fetch, Git gathers any commits from the target branch that do not exist in your current branch and stores them in your local repo. However, it does not merge them with your current branch. This is particularly useful if you need to keep your repo up to date but are working on something that might break if you update your files. To integrate the commits into your master branch, you use
merge. This combines the specified branches and prompts you if there are any conflicts.
Work with branches
Branching allows you to build new features or test out ideas without putting your main project at risk. A Git branch is a small file that references the commit it was spawned from. This makes Git branches very small and easy to work with.
Branches are pretty easy to work with and will save you a lot of headaches, especially when working with multiple people. To create a branch and begin working in it, use the following script:
$ git branch mybranchCreates a new branch called "mybranch" $ git checkout mybranchMakes "mybranch" the active branch

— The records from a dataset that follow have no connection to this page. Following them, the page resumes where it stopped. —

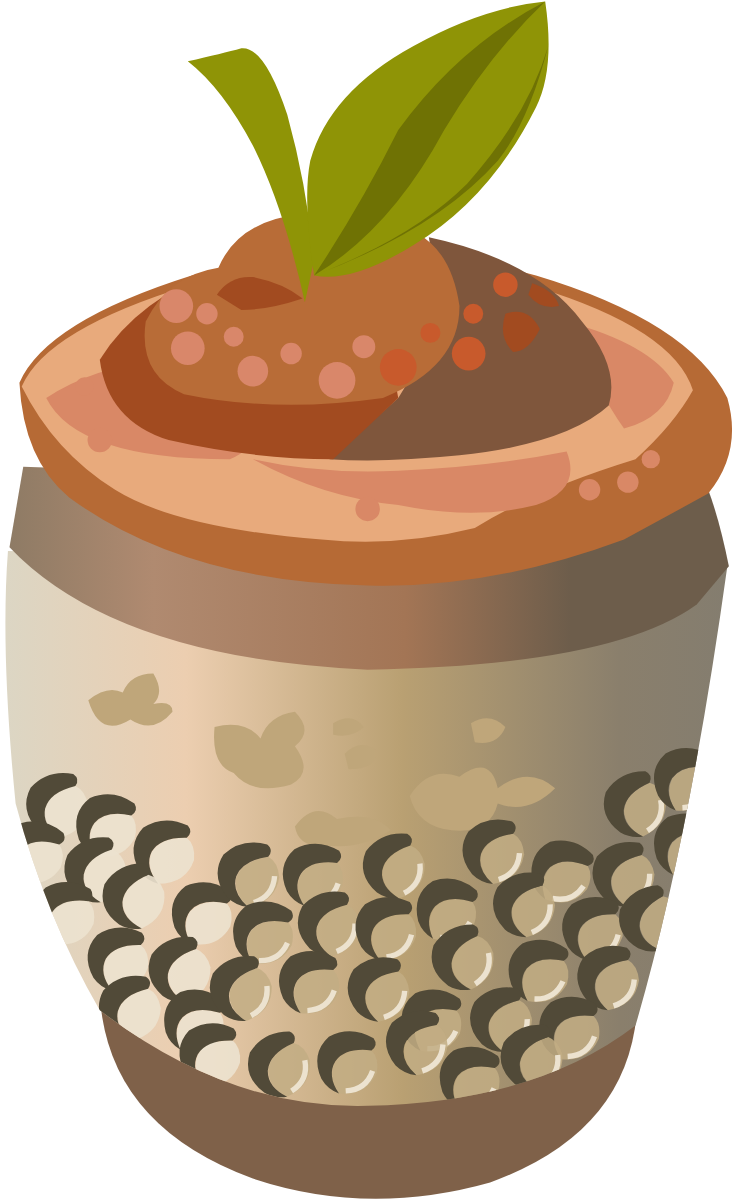
<!DOCTYPE html>
<html lang="en">
<head>
<meta charset="utf-8">
<title>Crumb Top Dessert Pot</title>
<style>
  :root {
    --page: #ffffff;
    --base-brown: #7f6149;
    --crust: #b66a35;
    --crumb-light: #e8aa7c;
    --crumb-spot: #d98866;
    --cream-back: #7f563c;
    --cream-mid: #a24b20;
    --cream-top: #b86c37;
    --cream-spot: #d9876a;
    --cream-dot: #c85a2c;
    --leaf: #8f9406;
    --leaf-vein: #6f7204;
    --chip-dark: #514a38;
    --chip-light: #ece2cf;
    --chip-tan: #c2ad84;
    --blot: #bfa67a;
  }
  html, body {
    margin: 0;
    width: 733px;
    height: 1200px;
    overflow: hidden;
    background: var(--page);
  }
  .dessert-pot {
    display: block;
    width: 733px;
    height: 1200px;
  }
</style>
</head>
<body>
<svg class="dessert-pot" viewBox="0 0 957 1568" role="img" aria-label="Dessert pot with crumb topping, cream swirl and leaf garnish">
  <defs>
    <linearGradient id="cupBodyShade" x1="0" y1="0" x2="1" y2="0">
      <stop offset="0" stop-color="#dcd6c4"/>
      <stop offset="0.25" stop-color="#ecceb0"/>
      <stop offset="0.55" stop-color="#b9a072"/>
      <stop offset="0.85" stop-color="#8a7f6c"/>
      <stop offset="1" stop-color="#847d6f"/>
    </linearGradient>
    <linearGradient id="rimBandShade" x1="0" y1="0" x2="1" y2="0">
      <stop offset="0" stop-color="#8e7b65"/>
      <stop offset="0.2" stop-color="#b08a70"/>
      <stop offset="0.55" stop-color="#a37555"/>
      <stop offset="0.78" stop-color="#6d5d4b"/>
      <stop offset="1" stop-color="#6d5d4b"/>
    </linearGradient>
    <clipPath id="cupBodyClip">
      <path d="M10 720 Q0 850 20 1050 Q60 1200 130 1320 Q300 1450 480 1445 Q700 1440 830 1340 Q900 1100 950 740 Z"/>
    </clipPath>
    <g id="petalChipLight">
      <path d="M40 85 Q76 82 84 50 Q84 30 72 22 Q38 24 28 45 Q22 66 40 85 Z" fill="var(--chip-light)" opacity="0.9"/>
      <path d="M72 6 Q40 -6 14 14 Q-6 40 14 70 Q24 82 40 85 Q20 64 28 44 Q38 24 72 22 Q80 14 72 6 Z" fill="var(--chip-dark)"/>
    </g>
    <g id="petalChipTan">
      <path d="M40 85 Q76 82 84 50 Q84 30 72 22 Q38 24 28 45 Q22 66 40 85 Z" fill="var(--chip-tan)" opacity="0.85"/>
      <path d="M48 80 Q74 74 78 48" fill="none" stroke="var(--chip-light)" stroke-width="7"/>
      <path d="M72 6 Q40 -6 14 14 Q-6 40 14 70 Q24 82 40 85 Q20 64 28 44 Q38 24 72 22 Q80 14 72 6 Z" fill="var(--chip-dark)"/>
    </g>
  </defs>

  <g class="pot-base">
    <path d="M130 1300 Q140 1470 330 1540 Q480 1590 640 1545 Q820 1480 832 1320 Z" fill="var(--base-brown)"/>
  </g>

  <g class="cup-body">
    <path d="M10 720 Q0 850 20 1050 Q60 1200 130 1320 Q300 1450 480 1445 Q700 1440 830 1340 Q900 1100 950 740 Z" fill="url(#cupBodyShade)"/>
    <g class="batter-blots" fill="var(--blot)">
      <path d="M115 915 Q140 895 160 905 Q170 880 200 880 Q215 905 200 920 Q225 915 225 930 Q200 960 170 940 Q130 965 115 915 Z"/>
      <path d="M280 950 Q320 940 340 965 Q350 935 385 930 Q410 955 385 975 Q410 1010 380 1025 Q330 1040 305 1010 Q275 1000 280 950 Z"/>
      <path d="M435 945 Q460 930 475 950 Q460 965 435 960 Z"/>
      <path d="M450 985 Q470 965 490 980 Q495 1005 455 1005 Z"/>
      <path d="M535 1040 Q560 1000 600 1015 Q640 985 650 1030 Q690 1000 725 1030 Q690 1065 650 1050 Q640 1090 590 1085 Q545 1080 535 1040 Z"/>
      <path d="M615 945 Q640 930 660 950 Q650 975 620 970 Z"/>
      <path d="M385 1080 Q410 1045 440 1070 Q490 1060 510 1085 Q470 1110 430 1105 Q390 1110 385 1080 Z"/>
    </g>
    <g class="chocolate-chips" clip-path="url(#cupBodyClip)">
      <use href="#petalChipLight" transform="translate(30 1010) rotate(-10 42 42)"/>
      <use href="#petalChipLight" transform="translate(95 1035) rotate(15 42 42)"/>
      <use href="#petalChipTan" transform="translate(785 1010) rotate(-20 42 42)"/>
      <use href="#petalChipTan" transform="translate(850 975) rotate(10 42 42)"/>
      <use href="#petalChipLight" transform="translate(0 1070) rotate(20 42 42)"/>
      <use href="#petalChipLight" transform="translate(80 1095) rotate(-15 42 42)"/>
      <use href="#petalChipLight" transform="translate(170 1070) rotate(5 42 42)"/>
      <use href="#petalChipTan" transform="translate(600 1070) rotate(-5 42 42)"/>
      <use href="#petalChipTan" transform="translate(690 1095) rotate(25 42 42)"/>
      <use href="#petalChipTan" transform="translate(770 1100) rotate(-10 42 42)"/>
      <use href="#petalChipTan" transform="translate(850 1060) rotate(15 42 42)"/>
      <use href="#petalChipLight" transform="translate(40 1150) rotate(10 42 42)"/>
      <use href="#petalChipLight" transform="translate(130 1130) rotate(-20 42 42)"/>
      <use href="#petalChipLight" transform="translate(220 1150) rotate(15 42 42)"/>
      <use href="#petalChipTan" transform="translate(280 1100) rotate(-5 42 42)"/>
      <use href="#petalChipTan" transform="translate(365 1100) rotate(10 42 42)"/>
      <use href="#petalChipTan" transform="translate(470 1090) rotate(-15 42 42)"/>
      <use href="#petalChipTan" transform="translate(540 1145) rotate(20 42 42)"/>
      <use href="#petalChipTan" transform="translate(640 1140) rotate(-10 42 42)"/>
      <use href="#petalChipTan" transform="translate(730 1170) rotate(5 42 42)"/>
      <use href="#petalChipTan" transform="translate(805 1160) rotate(-25 42 42)"/>
      <use href="#petalChipLight" transform="translate(110 1210) rotate(5 42 42)"/>
      <use href="#petalChipLight" transform="translate(190 1225) rotate(-15 42 42)"/>
      <use href="#petalChipTan" transform="translate(300 1175) rotate(15 42 42)"/>
      <use href="#petalChipTan" transform="translate(385 1165) rotate(-10 42 42)"/>
      <use href="#petalChipTan" transform="translate(460 1170) rotate(5 42 42)"/>
      <use href="#petalChipTan" transform="translate(560 1210) rotate(-20 42 42)"/>
      <use href="#petalChipTan" transform="translate(660 1225) rotate(15 42 42)"/>
      <use href="#petalChipTan" transform="translate(750 1235) rotate(-5 42 42)"/>
      <use href="#petalChipLight" transform="translate(125 1275) rotate(-10 42 42)"/>
      <use href="#petalChipLight" transform="translate(210 1290) rotate(20 42 42)"/>
      <use href="#petalChipTan" transform="translate(270 1250) rotate(-15 42 42)"/>
      <use href="#petalChipTan" transform="translate(360 1240) rotate(10 42 42)"/>
      <use href="#petalChipTan" transform="translate(450 1250) rotate(-5 42 42)"/>
      <use href="#petalChipTan" transform="translate(520 1290) rotate(15 42 42)"/>
      <use href="#petalChipTan" transform="translate(610 1290) rotate(-10 42 42)"/>
      <use href="#petalChipTan" transform="translate(700 1300) rotate(10 42 42)"/>
      <use href="#petalChipLight" transform="translate(230 1335) rotate(5 42 42)"/>
      <use href="#petalChipTan" transform="translate(320 1350) rotate(-20 42 42)"/>
      <use href="#petalChipTan" transform="translate(410 1345) rotate(10 42 42)"/>
      <use href="#petalChipTan" transform="translate(500 1320) rotate(-5 42 42)"/>
      <use href="#petalChipTan" transform="translate(570 1365) rotate(15 42 42)"/>
      <use href="#petalChipTan" transform="translate(650 1340) rotate(-15 42 42)"/>
    </g>
  </g>

  <g class="rim-band">
    <path d="M30 610 L12 715 Q150 860 480 875 Q800 870 910 790 L952 740 Q940 680 925 640 Z" fill="url(#rimBandShade)"/>
  </g>

  <g class="crumb-topping">
    <path d="M25 500 Q60 420 250 360 Q480 300 700 360 Q900 420 950 520 Q970 590 925 645 L815 705 Q640 770 480 765 Q240 760 90 650 Q30 600 25 500 Z" fill="var(--crust)"/>
    <path d="M28 505 Q60 430 250 372 Q480 320 700 375 Q880 430 905 510 Q880 555 830 600 Q700 640 620 690 Q520 715 420 705 Q230 690 150 640 Q70 590 28 505 Z" fill="var(--crumb-light)"/>
    <g fill="var(--crumb-spot)">
      <path d="M60 520 Q120 480 210 470 Q300 470 330 520 Q350 580 300 600 Q200 600 140 580 Q80 560 60 520 Z"/>
      <path d="M330 600 Q420 620 520 615 Q640 610 740 590 Q760 640 700 660 Q620 680 520 660 Q420 650 330 600 Z"/>
      <path d="M740 420 Q850 450 880 500 Q870 545 815 560 Q780 510 740 420 Z"/>
      <circle cx="130" cy="575" r="16"/>
      <circle cx="110" cy="505" r="12"/>
      <circle cx="820" cy="630" r="14"/>
      <circle cx="480" cy="665" r="16"/>
      <circle cx="850" cy="600" r="12"/>
      <circle cx="770" cy="640" r="14"/>
    </g>
  </g>

  <g class="cream-swirl">
    <path d="M560 310 Q700 340 760 420 Q810 480 795 530 Q740 580 600 595 Q500 605 430 600 L520 520 Q580 430 560 310 Z" fill="var(--cream-back)"/>
    <path d="M130 470 Q180 390 290 350 Q360 330 420 345 Q500 400 520 520 L435 600 Q330 600 220 575 Q140 550 130 470 Z" fill="var(--cream-mid)"/>
    <path d="M500 520 Q600 480 600 400 Q590 330 545 305 Q470 290 390 280 Q310 290 285 350 Q220 360 190 420 Q180 490 240 515 Q360 540 500 520 Z" fill="var(--cream-top)"/>
    <g fill="var(--cream-spot)">
      <circle cx="230" cy="400" r="22"/>
      <circle cx="270" cy="410" r="14"/>
      <circle cx="245" cy="455" r="22"/>
      <circle cx="305" cy="440" r="13"/>
      <circle cx="330" cy="485" r="20"/>
      <circle cx="380" cy="462" r="14"/>
      <circle cx="440" cy="497" r="24"/>
      <circle cx="475" cy="453" r="15"/>
    </g>
    <g fill="var(--cream-dot)">
      <circle cx="520" cy="480" r="24"/>
      <circle cx="562" cy="435" r="13"/>
      <circle cx="612" cy="462" r="22"/>
      <circle cx="618" cy="410" r="13"/>
      <circle cx="660" cy="372" r="16"/>
    </g>
    <g fill="var(--cream-mid)">
      <path d="M283 385 Q300 360 330 362 Q370 370 395 390 Q350 405 315 405 Z"/>
      <path d="M660 410 Q690 400 705 430 Q690 460 670 460 Q650 440 660 410 Z"/>
      <path d="M695 370 Q725 380 730 400 Q705 405 690 385 Z"/>
    </g>
  </g>

  <g class="leaf-garnish">
    <path d="M245 80 Q290 70 315 63 Q345 60 375 150 Q400 240 410 340 L398 395 Q370 270 330 190 Q290 115 245 80 Z" fill="var(--leaf)"/>
    <path d="M410 360 Q395 260 405 210 Q430 120 540 60 Q630 10 712 2 Q725 90 700 140 Q640 260 540 320 Q460 370 410 360 Z" fill="var(--leaf)"/>
    <path d="M410 360 Q470 270 520 170 Q600 60 712 2 Q640 70 580 170 Q510 300 410 360 Z" fill="var(--leaf-vein)"/>
    <path d="M410 360 Q540 310 610 240 Q690 150 716 60 Q690 160 650 210 Q570 300 410 360 Z" fill="var(--leaf-vein)"/>
  </g>
</svg>
</body>
</html>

Alternatively, you can use the shortcut:
$ git checkout -b mybranchCreates a new branch called "mybranch" and makes it the active branch
To switch between branches, use
$ git checkout masterMakes "master" the active branch $ git checkout mybranchMakes "mybranch" the active branch
Once you’re finished working on your branch and are ready to combine it back into the
$ git checkout masterMakes "master" the active branch $ git merge mybranchMerges the commits from "mybranch" into "master" $ git branch -d mybranchDeletes the "mybranch" branch
If you are hoping to contribute back to the original fork, you can send the original author a pull request.
Unwatch the main repo
When you fork a particularly popular repo, you may find yourself with a lot of unwanted updates about it. To unsubscribe from updates to the main repo, click the “Unwatch” button on the main repo.
Delete your fork
At some point you may decide that you want to delete your fork. To delete a fork, just follow the same steps as you would to delete a regular repo.
You have now forked a repo. What do you want to do next?